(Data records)
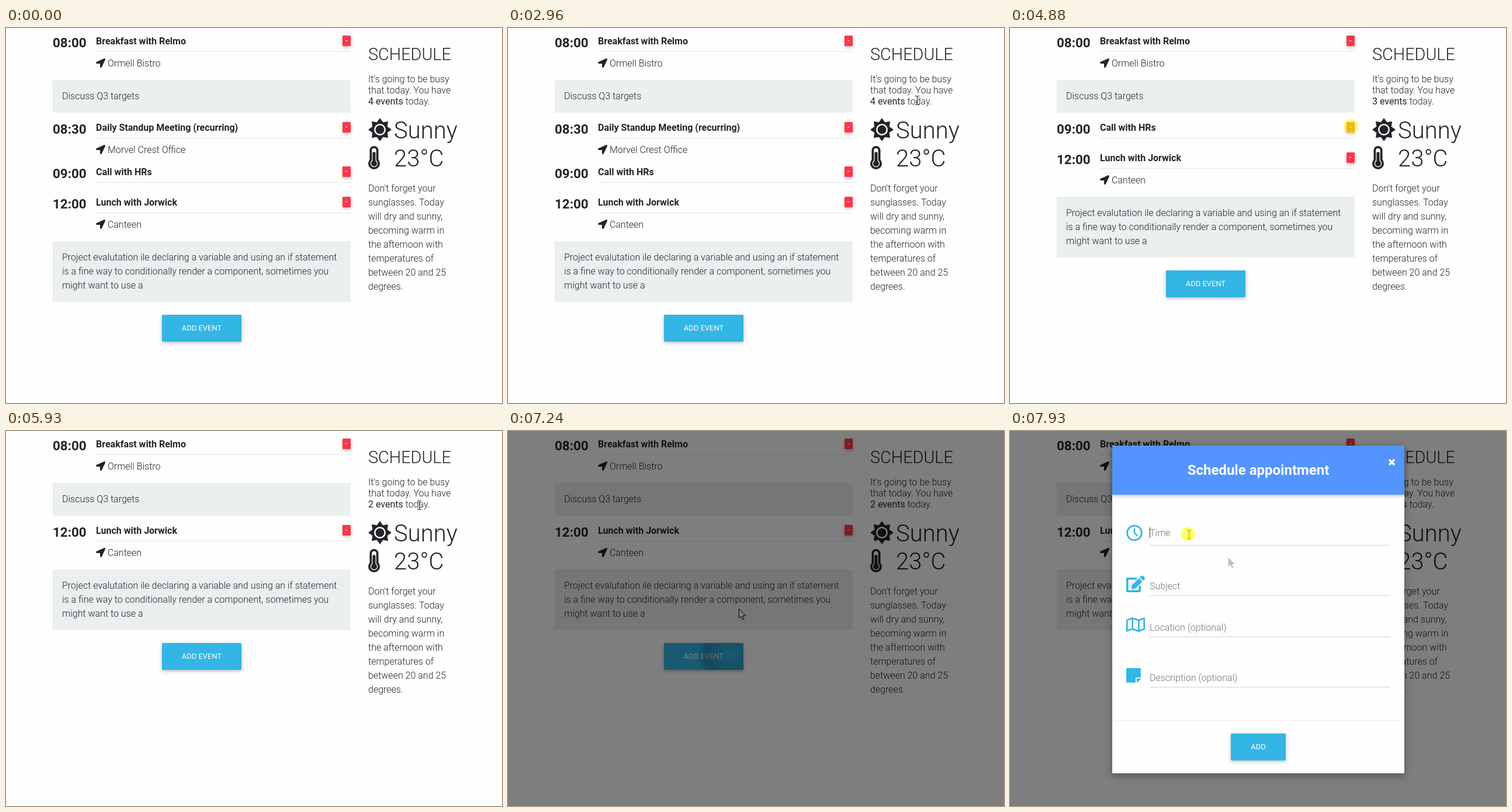
Animation of 849x642 px, one loop 8000 ms. Source, as an HTML page with a canvas:

```html
<!DOCTYPE html>
<html lang="en">
<head>
<meta charset="utf-8">
<title>Schedule</title>
<style>
  html, body { margin: 0; width: 100%; height: 100%; overflow: hidden; background: #fefefe; }
  canvas { display: block; }
</style>
</head>
<body>
<canvas id="stage" width="849" height="642"></canvas>
<script>
const ctx = document.getElementById('stage').getContext('2d');
const LOOP = 8000;
const PAPER = '#fefefe', INK = '#212529', BLUE = '#33b5e5', RED = '#ff3547';
const REMOVALS = [4120, 4960];

const events = [
  { time: '08:00', title: 'Breakfast with Relmo', place: 'Ormell Bistro', notes: ['Discuss Q3 targets'], height: 148 },
  { time: '08:30', title: 'Daily Standup Meeting (recurring)', place: 'Morvel Crest Office', height: 76 },
  { time: '09:00', title: 'Call with HRs', height: 52 },
  { time: '12:00', title: 'Lunch with Jorwick', place: 'Canteen', height: 196, notes: [
    'Project evalutation ile declaring a variable and using an if statement',
    'is a fine way to conditionally render a component, sometimes you',
    'might want to use a'] }
];
const forecast = ["Don't forget your", 'sunglasses. Today', 'will dry and sunny,', 'becoming warm in',
  'the afternoon with', 'temperatures of', 'between 20 and 25', 'degrees.'];

// time, x, y, shape used until the next key
const pointerKeys = [
  [290, 766, 366, 'arrow'], [640, 660, 300, 'arrow'], [860, 597, 190, 'arrow'],
  [1080, 626, 124, 'beam'], [1380, 659.5, 84, 'beam'], [1640, 698, 100, 'beam'],
  [1920, 627, 123, 'beam'], [2000, 619, 126, 'arrow'], [2150, 619, 126, 'arrow'],
  [2300, 620, 121, 'beam'], [2800, 701.5, 124, 'beam'], [2960, 701.5, 124, 'beam'],
  [3100, 650, 185, 'arrow'], [3400, 513, 220, 'arrow'], [3720, 589, 165, 'arrow'],
  [3790, 585.5, 169, 'none'], [3960, 585.5, 169, 'beam'], [5000, 585.5, 169, 'beam'],
  [5350, 633, 118, 'beam'], [5590, 633, 118, 'beam'], [5950, 712, 128, 'beam'],
  [6360, 618, 127, 'beam'], [6440, 612, 140, 'arrow'], [7000, 377, 381, 'arrow'],
  [7100, 377, 381, 'arrow'], [7240, 395, 305, 'arrow'], [7390, 374, 217, 'arrow'],
  [7560, 306.5, 177, 'beam'], [LOOP, 306.5, 177, 'beam']
];
const presses = [[3960, 4130], [4800, 4970], [7930, LOOP]];

const clamp = v => Math.max(0, Math.min(1, v));
const font = (weight, size) => `${weight} ${size}px Roboto, sans-serif`;

function text(str, x, y, weight = 300, size = 16, color = INK, align = 'left') {
  ctx.font = font(weight, size);
  ctx.fillStyle = color;
  ctx.textAlign = align;
  ctx.fillText(str, x, y);
  return ctx.measureText(str).width;
}

function rect(x, y, w, h, color) {
  ctx.fillStyle = color;
  ctx.fillRect(x, y, w, h);
}

function disc(x, y, r, color) {
  ctx.fillStyle = color;
  ctx.beginPath();
  ctx.arc(x, y, r, 0, Math.PI * 2);
  ctx.fill();
}

function raised(x, y, w, h, color, lifted = false, radius = 2) {
  const shadows = lifted ? [[5, 11, 0.18], [4, 15, 0.15]] : [[2, 5, 0.16], [2, 10, 0.12]];
  ctx.save();
  ctx.fillStyle = color;
  for (const [dy, blur, alpha] of shadows) {
    ctx.shadowOffsetY = dy;
    ctx.shadowBlur = blur;
    ctx.shadowColor = `rgba(0,0,0,${alpha})`;
    ctx.beginPath();
    ctx.roundRect(x, y, w, h, radius);
    ctx.fill();
  }
  ctx.restore();
}

function button(x, y, w, label, color = BLUE, lifted = false) {
  raised(x, y, w, 46, color, lifted);
  text(label, x + w / 2, y + 27, 400, 12.96, '#fff', 'center');
}

function at(x, y, scale, draw) {
  ctx.save();
  ctx.translate(x, y);
  ctx.scale(scale, scale);
  draw();
  ctx.restore();
}

function fillPath(path, color) {
  ctx.fillStyle = color;
  ctx.fill(new Path2D(path));
}

function strokePath(path, width, color) {
  ctx.strokeStyle = color;
  ctx.lineWidth = width;
  ctx.lineJoin = 'round';
  ctx.stroke(new Path2D(path));
}

function placeIcon(x, y) {
  at(x, y, 16 / 512, () => fillPath(
    'M444 4L29 195C-19 218-3 288 48 288H224V464C224 515 294 531 317 483L508 68C524 29 483-12 444 4Z', INK));
}

function sunIcon(x, y) {
  ctx.beginPath();
  for (let i = 0; i < 16; i++) {
    const r = i % 2 ? 12.8 : 18.6, a = i * Math.PI / 8;
    ctx.lineTo(x + r * Math.cos(a), y + r * Math.sin(a));
  }
  ctx.closePath();
  ctx.fillStyle = ctx.strokeStyle = INK;
  ctx.lineWidth = 1.6;
  ctx.lineJoin = 'round';
  ctx.fill();
  ctx.stroke();
  disc(x, y, 10, PAPER);
  disc(x, y, 7.5, INK);
}

function thermometerIcon(x, y) {
  at(x, y, 40 / 512, () => {
    ctx.lineCap = 'round';
    for (const [top, half, bulb, color] of [[96, 96, 128, INK], [96, 48, 80, PAPER], [160, 32, 64, INK]]) {
      strokePath(`M128 ${top}V370`, half * 2, color);
      disc(128, 384, bulb, color);
    }
  });
}

function drawEvent(event, y) {
  text(event.time, 80, y + 33, 700, 22.4);
  text(event.title, 154, y + 28, 700);
  rect(154, y + 40, 436, 1, '#e4e5e6');
  raised(576, y + 13, 14, 18, RED);
  text('-', 583, y + 26, 500, 13, '#fff', 'center');
  if (event.place) {
    placeIcon(154, y + 52);
    text(event.place, 173.9, y + 66);
  }
  if (event.notes) {
    rect(80, y + 89, 510, event.notes.length * 24 + 32, '#ebeff0');
    event.notes.forEach((line, i) => text(line, 96, y + 122 + i * 24));
  }
}

function drawSidebar(count) {
  text('SCHEDULE', 620, 55, 300, 28.8);
  text("It's going to be busy", 620, 93);
  text('that today. You have', 620, 112);
  const width = text(`${count} events`, 620, 131, 400);
  text(' today.', 620 + width, 131);
  sunIcon(640, 174);
  text('Sunny', 664, 189, 300, 40);
  thermometerIcon(620, 202);
  text('23°C', 664, 237, 300, 40);
  forecast.forEach((line, i) => text(line, 620, 280 + i * 24));
}

function drawRipple(y) {
  const glow = ctx.createRadialGradient(380, y + 20, 0, 380, y + 20, 56);
  glow.addColorStop(0, 'rgba(0,0,0,0)');
  glow.addColorStop(0.75, 'rgba(0,0,0,0.2)');
  glow.addColorStop(1, 'rgba(0,0,0,0)');
  ctx.save();
  ctx.beginPath();
  ctx.rect(267, y, 136, 46);
  ctx.clip();
  rect(267, y, 136, 46, glow);
  ctx.restore();
}

function drawPage(t) {
  rect(0, 0, 849, 642, PAPER);
  const removed = REMOVALS.filter(time => t >= time).length;
  const shown = events.filter((_, i) => i === 0 || i > removed);
  let y = 0;
  for (const event of shown) {
    drawEvent(event, y);
    y += event.height;
  }
  const hover = t > 6920 && t < 7160;
  button(267, y + 19, 136, 'ADD EVENT', hover ? '#2ba5d5' : BLUE, hover);
  if (t > 7120) drawRipple(y + 19);
  drawSidebar(shown.length);
}

function drawFieldIcons() {
  ctx.lineCap = 'round';
  ctx.beginPath();
  ctx.arc(213, 174.5, 12.4, 0, Math.PI * 2);
  ctx.strokeStyle = BLUE;
  ctx.lineWidth = 2.8;
  ctx.stroke();
  strokePath('M213 167.5V175L217.5 178.5', 2.5, BLUE);

  const unit = 32 / 576;
  at(199, 247.5, unit, () => {
    ctx.lineCap = 'butt';
    strokePath('M330 96H32V480H416V315', 64, BLUE);
    fillPath('M396 78L498 180L274 406L160 418L170 302Z', BLUE);
    fillPath('M418 54L460 12Q488-10 516 12L565 60Q586 88 565 116L522 158Z', BLUE);
  });
  at(199, 317.3, unit, () => strokePath(
    'M24 117L192 56L384 120L552 62V395L384 456L192 392L24 450ZM192 56V392M384 120V456', 48, BLUE));
  at(199, 404.2, unit, () => {
    fillPath('M312 320H448V56Q448 32 424 32H24Q0 32 0 56V456Q0 480 24 480H288V344Q288 320 312 320Z', BLUE);
    fillPath('M448 352V358Q448 368 441 375L343 473Q336 480 326 480H320V352Z', BLUE);
  });
}

function drawModal(t) {
  const slide = 1 - clamp((t - 7260) / 300);
  ctx.save();
  ctx.globalAlpha = clamp((t - 7250) / 150);
  ctx.translate(0, -50 * slide * slide);
  raised(175, 25, 500, 561, '#fff', true);
  rect(175, 25, 500, 561, PAPER);
  raised(175, 25, 500, 84, '#5394ff', false, [2, 2, 0, 0]);
  text('Schedule appointment', 425, 75, 700, 24, '#fff', 'center');
  ctx.lineCap = 'butt';
  strokePath('M649 49L658 58M658 49L649 58', 3.6, '#fff');
  drawFieldIcons();
  const fields = [['Time', 180], ['Subject', 271], ['Location (optional)', 342], ['Description (optional)', 428]];
  for (const [label, y] of fields) {
    text(label, 239, y, 300, 16, '#757575');
    rect(239, y + (label === 'Time' ? 15 : 10), 412, 1, '#ced4da');
  }
  rect(175, 495, 500, 1, '#e9ecef');
  button(378, 518, 94, 'ADD');
  ctx.restore();
  if (t >= 7930) rect(239, 165, 1, 18, '#333');
}

const ARROW = 'M.5.5V16.5L4.2 13L6.8 18.7L9.2 17.6L6.7 12H11.8Z';

function drawPointer(t) {
  const next = pointerKeys.findIndex(key => key[0] > t);
  if (next < 1) return;
  const [t0, x0, y0, shape] = pointerKeys[next - 1];
  const [t1, x1, y1] = pointerKeys[next];
  const k = (t - t0) / (t1 - t0);
  const x = Math.round(x0 + (x1 - x0) * k), y = Math.round(y0 + (y1 - y0) * k);
  if (shape === 'arrow') {
    at(x, y, 1, () => {
      fillPath(ARROW, '#fff');
      strokePath(ARROW, 1, '#000');
    });
  } else if (shape === 'beam') {
    // the text cursor inverts whatever lies below it
    ctx.save();
    ctx.globalCompositeOperation = 'difference';
    rect(x - 1, y - 7, 1, 14, '#fff');
    for (const edge of [y - 8, y + 7]) {
      rect(x - 4, edge, 3, 1, '#fff');
      rect(x, edge, 3, 1, '#fff');
    }
    ctx.restore();
  }
  if (presses.some(([from, to]) => t >= from && t < to)) {
    disc(x - 2.5, y - 0.8, 12, 'rgba(255,255,0,0.6)');
  }
}

function draw(t) {
  drawPage(t);
  const modalOpen = t >= 7250;
  if (!modalOpen) drawPointer(t);
  const dim = 0.5 * clamp((t - 7090) / 140);
  if (dim) rect(0, 0, 849, 642, `rgba(0,0,0,${dim})`);
  if (modalOpen) {
    drawModal(t);
    if (t > 7400) at(373, 216, 1, () => fillPath(ARROW, '#bdbdbd'));
    drawPointer(t);
  }
}

const start = performance.now();
function tick() {
  draw((performance.now() - start) % LOOP);
  requestAnimationFrame(tick);
}
tick();
</script>
</body>
</html>
```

▶ ASSIGNMENT
The answer must consist of every line from the entries above that contains the string "pointerKeys".

▶ TASK RESPONSE
const pointerKeys = [
  const next = pointerKeys.findIndex(key => key[0] > t);
  const [t0, x0, y0, shape] = pointerKeys[next - 1];
  const [t1, x1, y1] = pointerKeys[next];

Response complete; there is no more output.